We’re not talking the rosiest of rosy forecasts here. The Conference Board’s report predicts Toronto’s economic growth at a very modest 2.8% but it still would be the biggest bump east of the prairies and a bounce from last year’s dip. And despite Mr. Hudak’s rhetoric that people and businesses are taking a pass on setting up shop here, the facts suggest otherwise.

“[Peter Viducis, manager of economic research at the city of Toronto] also pointed to recent growth in demand for office space in downtown Toronto,” Vanessa Lu writes in the Toronto Star, “including companies like Telus, Google, and SNC Lavalin, wanting to set up operations here. chickenlittleIn the past, Toronto was losing out to office complexes in the 905, but more companies are seeking out the downtown.”

Apparently, the reports of Toronto’s economic decline have been greatly exaggerated by politicians looking to stir up discord, anger and resentment.

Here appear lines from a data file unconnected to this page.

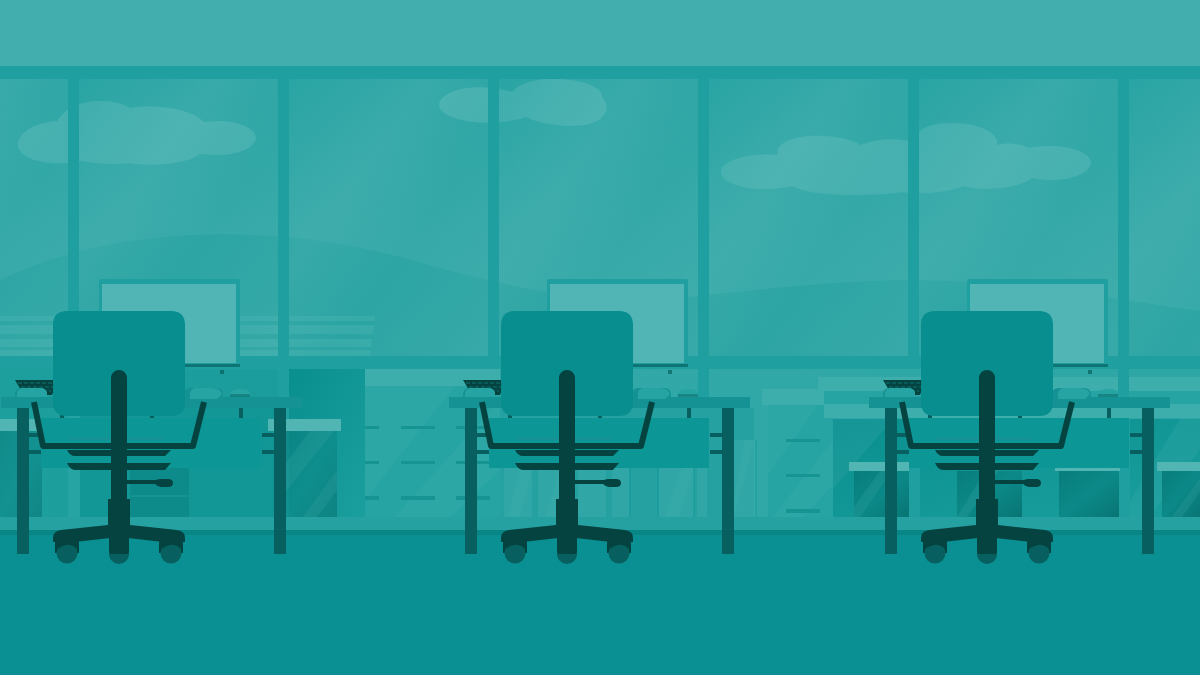
<!DOCTYPE html>
<html lang="en">
<head>
<meta charset="utf-8">
<title>Empty office</title>
<style>
:root {
  --ceiling: #42afae;
  --frame: #1f9f9f;
  --cloud: #50b5b4;
  --hill: #2ba4a3;
  --floor: #0a9092;
  --skirting: #25a1a1;
  --screen: #51b5b5;
  --desk: #159293;
  --leg: #07605f;
  --panel: #0c9796;
  --chair: #088e8e;
  --metal: #054341;
  --wheel: #07605f;
  --pale: #3eaeac;
  --paler: #50b5b3;
  --cabinet: #26a4a3;
  --shade: #0b8f8f;
  --deep: #087c7b;
  --handle: #159493;
}
html, body { margin: 0; height: 100%; overflow: hidden; background: var(--floor); }
svg.office { display: block; width: 1200px; height: 675px; }
.ceiling { fill: var(--ceiling); }
.frame { fill: var(--frame); }
.cloud { fill: var(--cloud); }
.hill { fill: var(--hill); opacity: .75; }
.floor { fill: var(--floor); }
.skirting { fill: var(--skirting); }
.screen { fill: var(--screen); }
.desk { fill: var(--desk); }
.leg { fill: var(--leg); }
.panel { fill: var(--panel); }
.chair-back { fill: var(--chair); }
.metal { fill: var(--metal); }
.tube { fill: none; stroke: var(--metal); stroke-width: 6; stroke-linejoin: round; }
.wheel { fill: var(--wheel); }
.pale { fill: var(--pale); }
.paler { fill: var(--paler); }
.cabinet { fill: var(--cabinet); }
.shade { fill: var(--shade); }
.deep { fill: var(--deep); }
.handle { fill: var(--handle); }
.glint { fill: var(--paler); opacity: .16; }
</style>
</head>
<body>
<svg class="office" viewBox="0 0 1200 675" role="img" aria-label="Office with three empty desks and chairs in front of a wide window">
  <defs>
    <linearGradient id="sky" x1="0" y1="0" x2="0" y2="1">
      <stop offset="0" stop-color="#2fa6a6"/>
      <stop offset=".55" stop-color="#3babaa"/>
      <stop offset="1" stop-color="#3fadac"/>
    </linearGradient>
    <linearGradient id="reflection" x1="0" y1="0" x2="1" y2="1">
      <stop offset="0" stop-color="#1c9f9f" stop-opacity=".35"/>
      <stop offset=".35" stop-color="#48b1b0" stop-opacity=".3"/>
      <stop offset=".6" stop-color="#24a2a1" stop-opacity=".25"/>
      <stop offset="1" stop-color="#48b1b0" stop-opacity=".3"/>
    </linearGradient>
    <linearGradient id="wall" x1="0" y1="0" x2="1" y2="0">
      <stop offset="0" stop-color="#1d9f9e"/>
      <stop offset=".3" stop-color="#199c9b"/>
      <stop offset=".45" stop-color="#32a9a8"/>
      <stop offset="1" stop-color="#2da6a5"/>
    </linearGradient>
    <linearGradient id="cupboard" x1="0" y1="0" x2="1" y2="1">
      <stop offset="0" stop-color="#0a8f8f"/>
      <stop offset="1" stop-color="#1a9f9e"/>
    </linearGradient>
    <linearGradient id="glass" x1="0" y1="0" x2="1" y2="1">
      <stop offset="0" stop-color="#087d7c"/>
      <stop offset=".5" stop-color="#0b8988"/>
      <stop offset="1" stop-color="#087574"/>
    </linearGradient>
    <rect id="pane" width="199" height="278" y="79" fill="url(#reflection)"/>
    <g id="drawer-handles">
      <rect width="34" height="3" y="426"/>
      <rect width="34" height="3" y="461"/>
      <rect width="34" height="4" y="496"/>
    </g>
    <g id="castor">
      <path class="metal" d="M-12 0v-9q0-8 8-8h8q8 0 8 8v9z"/>
      <circle class="wheel" r="10.5"/>
      <path class="metal" d="M-10-4Q-8-12 1-11Q9-10 10-4Q5-9-1-8Q-6-7-10-4Z"/>
    </g>

    <g id="monitor">
      <rect class="frame" x="99" y="279" width="141" height="88" rx="2"/>
      <rect class="screen" x="102" y="284" width="134" height="79"/>
      <rect class="leg" x="99" y="364" width="141" height="3" opacity=".65"/>
      <rect class="leg" x="220" y="370" width="4" height="4" opacity=".7"/>
    </g>

    <g id="desk">
      <rect class="panel" x="41" y="418" width="220" height="50"/>
      <rect class="desk" x="68" y="437" width="95" height="3"/>
      <path class="leg" d="M29 433h12v4H29zM29 450h12v4H29zM262 433h12v4h-12zM262 450h12v4h-12z"/>
      <path class="metal" d="M15 380h39v10l-2 5H24z"/>
      <path d="M18 383h34M21 387h32M25 391h26" fill="none" stroke="#0a7775" stroke-width="1" stroke-dasharray="4 2"/>
      <rect class="desk" x="1" y="397" width="301" height="11"/>
      <rect class="leg" x="17" y="408" width="12" height="146"/>
      <rect class="leg" x="274" y="408" width="12" height="146"/>
      <path class="leg" d="M60 408h4v10h-4zM150 408h4v10h-4zM239 408h4v10h-4z"/>
      <path class="cabinet" d="M229 396q0-7 12-7q10 0 10 7z"/>
      <rect class="leg" x="230" y="394" width="20" height="3" opacity=".45"/>
    </g>

    <g id="chair">
      <path class="tube" d="M34 402L43 446H193L204 402"/>
      <rect class="desk" x="15" y="388" width="32" height="13" rx="6"/>
      <rect class="desk" x="184" y="388" width="39" height="13" rx="6"/>
      <path class="cabinet" d="M17 393q1-5 7-5h16q6 0 7 5v4H17zM190 393q1-5 7-5h15q8 0 10 6l-5 5h-27z"/>
      <path class="metal" d="M67 450h104l-6 6H75q-5 0-8-6zM67 463h104l-6 7H75q-5 0-8-7z"/>
      <path class="metal" d="M119 480h37q2-1 5-1h7q5 0 5 4t-5 4h-7q-3 0-6-3h-36z"/>
      <path class="chair-back" d="M67 311H171Q185 311 185 325V402Q185 416 171 416H67Q53 416 53 402V325Q53 311 67 311Z"/>
      <path class="metal" d="M111 378a8 8 0 0 1 16 0V499h3v26l47 5q8 1 8 8v4h-22l-35-4H110l-35 4H53v-4q0-7 8-8l47-5v-26h3z"/>
      <use href="#castor" x="67" y="553"/>
      <use href="#castor" x="171" y="553"/>
      <path class="metal" d="M109 552v-14h20v14a10 11 0 0 1-20 0z"/>
      <path class="wheel" d="M109 554h20a10 10 0 0 1-20 0z"/>
    </g>
    <g id="workstation">
      <use href="#monitor"/>
      <use href="#desk"/>
      <use href="#chair"/>
    </g>
  </defs>

  <g id="window-view">
    <rect y="66" width="1200" height="300" fill="url(#sky)"/>
    <path class="hill" d="M0 280C110 226 270 222 400 257C480 279 550 298 640 302C760 290 830 280 920 280C1040 283 1120 300 1200 311V360H0Z"/>
    <g class="cloud">
      <path d="M18 144C19 131 38 122 57 121C67 106 84 100 104 101C114 101 123 104 130 108C154 104 190 108 204 122C232 118 256 127 256 138C255 151 228 158 200 154C188 164 150 167 129 163C113 165 95 164 82 161C45 168 17 158 18 144Z"/>
      <path d="M439 105C439 93 466 85 490 88C502 89 509 91 512 92C520 82 540 78 560 79C585 80 603 88 602 97C612 107 606 121 585 125C565 128 540 124 526 117C507 124 474 125 455 118C445 115 439 110 439 105Z"/>
      <path d="M721 172C721 160 750 152 778 155C774 143 796 134 824 136C843 137 855 141 860 145C878 138 899 138 914 142C914 129 932 122 955 123C982 124 1000 134 997 145C1009 142 1021 144 1029 148C1062 142 1091 151 1091 163C1090 176 1061 184 1032 178C1020 188 985 192 964 186C945 193 919 195 901 192C880 196 810 198 793 186C755 194 721 185 721 172Z"/>
    </g>
    <g class="pale">
      <path d="M0 316H375L370 356H0Z"/>
      <path class="frame" opacity=".55" d="M0 321h374v4H0zM0 334h373v5H0zM0 347h371v3H0z"/>
    </g>
    <g id="window-panes">
      <use href="#pane" x="-130"/>
      <use href="#pane" x="79"/>
      <use href="#pane" x="289"/>
      <use href="#pane" x="499"/>
      <use href="#pane" x="709"/>
      <use href="#pane" x="919"/>
      <use href="#pane" x="1129"/>
    </g>
  </g>

  <g id="back-wall">
    <rect y="367" width="1200" height="152" fill="url(#wall)"/>
    <rect class="cabinet" x="68" y="367" width="12" height="150"/>
    <rect class="frame" x="278" y="367" width="11" height="150"/>
    <rect class="skirting" y="517" width="1200" height="13"/>
  </g>

  <g id="left-cabinets">
    <rect class="paler" y="419" width="40" height="12"/>
    <rect y="431" width="42" height="86" fill="url(#glass)" opacity=".6"/>
    <rect class="shade" x="80" y="408" width="198" height="109" opacity=".45"/>
    <rect class="deep" x="130" y="468" width="59" height="49" opacity=".45"/>
    <rect class="desk" x="130" y="495" width="59" height="2"/>
    <rect x="289" y="369" width="76" height="148" fill="url(#cupboard)"/>
    <rect class="paler" x="268" y="419" width="73" height="12"/>
    <rect x="286" y="431" width="51" height="86" fill="url(#glass)" opacity=".65"/>
    <path class="glint" d="M310 431h24l-48 60v-28zM337 470v20l-20 27h-14z"/>
  </g>

  <g id="middle-cabinets">
    <rect class="pale" x="365" y="369" width="135" height="17"/>
    <rect class="cabinet" x="365" y="386" width="135" height="131"/>
    <path class="glint" d="M365 386h90L365 500zM500 400v70l-50 47h-55z"/>
    <g class="handle">
      <path d="M365 426h14v3h-14zM365 461h14v3h-14zM365 496h14v4h-14z"/>
      <use href="#drawer-handles" x="401"/>
      <use href="#drawer-handles" x="456"/>
    </g>
    <rect class="skirting" x="500" y="408" width="254" height="109"/>
    <g class="pale" opacity=".45">
      <path d="M504 468h28v49h-28zM538 468h35v49h-35zM578 468h28v49h-28zM612 468h17v49h-17zM659 468h35v49h-35zM697 468h10v49h-10zM731 440h26v77h-26z"/>
    </g>
    <path class="glint" d="M520 468h12l-12 49h-12zM560 468h10l-13 49h-12zM682 468h12l-15 49h-14zM745 440h9l-18 70h-4z"/>
    <path d="M658 468v49M694 468v49M756 440v77M630 468v49" stroke="#159998" stroke-width="1"/>
  </g>

  <g id="right-cabinets">
    <rect class="pale" x="762" y="389" width="71" height="16"/>
    <rect class="cabinet" x="768" y="405" width="65" height="112"/>
    <path class="glint" d="M768 405h50l-50 70zM833 440v45l-30 32h-30z"/>
    <g class="handle">
      <path d="M786 439h34v3h-34zM786 474h34v3h-34zM786 509h34v4h-34z"/>
    </g>
    <rect class="pale" x="818" y="377" width="382" height="14"/>
    <rect class="cabinet" x="824" y="391" width="376" height="13"/>
    <rect class="pale" x="824" y="404" width="376" height="14"/>
    <rect x="833" y="419" width="367" height="98" fill="url(#cupboard)"/>
    <path class="glint" d="M833 419h60l-60 70zM1200 419v30l-50 68h-30l60-98z"/>
    <rect class="frame" x="909" y="419" width="11" height="98"/>
    <rect class="frame" x="1119" y="419" width="11" height="98"/>
    <g fill="url(#glass)">
      <rect x="854" y="471" width="55" height="46"/>
      <rect x="957" y="471" width="65" height="46"/>
      <rect x="1059" y="471" width="60" height="46"/>
      <rect x="1162" y="471" width="38" height="46"/>
    </g>
    <path class="glint" d="M880 471h12l-32 46h-6v-10zM985 471h14l-32 46h-10zM1200 478v14l-18 25h-10z"/>
    <g class="paler">
      <rect x="849" y="462" width="60" height="9"/>
      <rect x="1055" y="468" width="65" height="3"/>
      <rect x="1157" y="462" width="43" height="9"/>
    </g>
  </g>

  <g id="window-frame" class="frame">
    <rect y="66" width="1200" height="13"/>
    <rect y="356" width="1200" height="13"/>
    <rect x="68" y="79" width="11" height="278"/>
    <rect x="278" y="79" width="11" height="278"/>
    <rect x="488" y="79" width="11" height="278"/>
    <rect x="698" y="79" width="11" height="318"/>
    <rect x="908" y="79" width="11" height="278"/>
    <rect x="1118" y="79" width="11" height="318"/>
  </g>
  <rect class="ceiling" width="1200" height="66"/>

  <g id="floor">
    <rect class="floor" y="530" width="1200" height="145"/>
    <rect class="deep" y="530" width="1200" height="5" opacity=".55"/>
  </g>

  <g id="workstations">
    <use href="#workstation"/>
    <use href="#workstation" x="448"/>
    <use href="#workstation" x="868"/>
  </g>
</svg>
</body>
</html>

This relatively positive outlook is also of little help to the Ford administration not only because it can’t claim much credit for it – which is true generally at the municipal level – but it also kind of undercuts their whole duck-and-cover strategy for budgeting. All their cutting operating costs and paying down capital debt in order to build some sort of rainy day slush fund seems Chicken Little-ish. The sky isn’t falling, is it.

If Ford & Co were truly interested in running City Hall like a business, now would be something of a go-time. Credit’s still remarkably cheap. Unemployment rates locally are still stubbornly high. Stuff needs to be fixed, expanded. The time seems ripe to bolster those aspects of this city that continue to draw people and businesses to it. Increase mobility. Increase affordability. Increase liveability.

But we know running this place like a business is nothing more than empty rhetoric. fingerscrossedIt’s always been about cutting government down to size. So we are spun speculative fiction, much like the opposition leader’s Board of Trade speech, that is ultimately exposed as having little relationship to the facts on the ground.

It takes a special kind of person to consistently fly in the face of reality. A gaggle of them are at the helm currently at City Hall, misguiding the local ship of state. Tim Hudak wants to operate likewise at Queen’s Park but, unfortunately for him, he seems unable to outrun the truth.

sceptically submitted by Cityslikr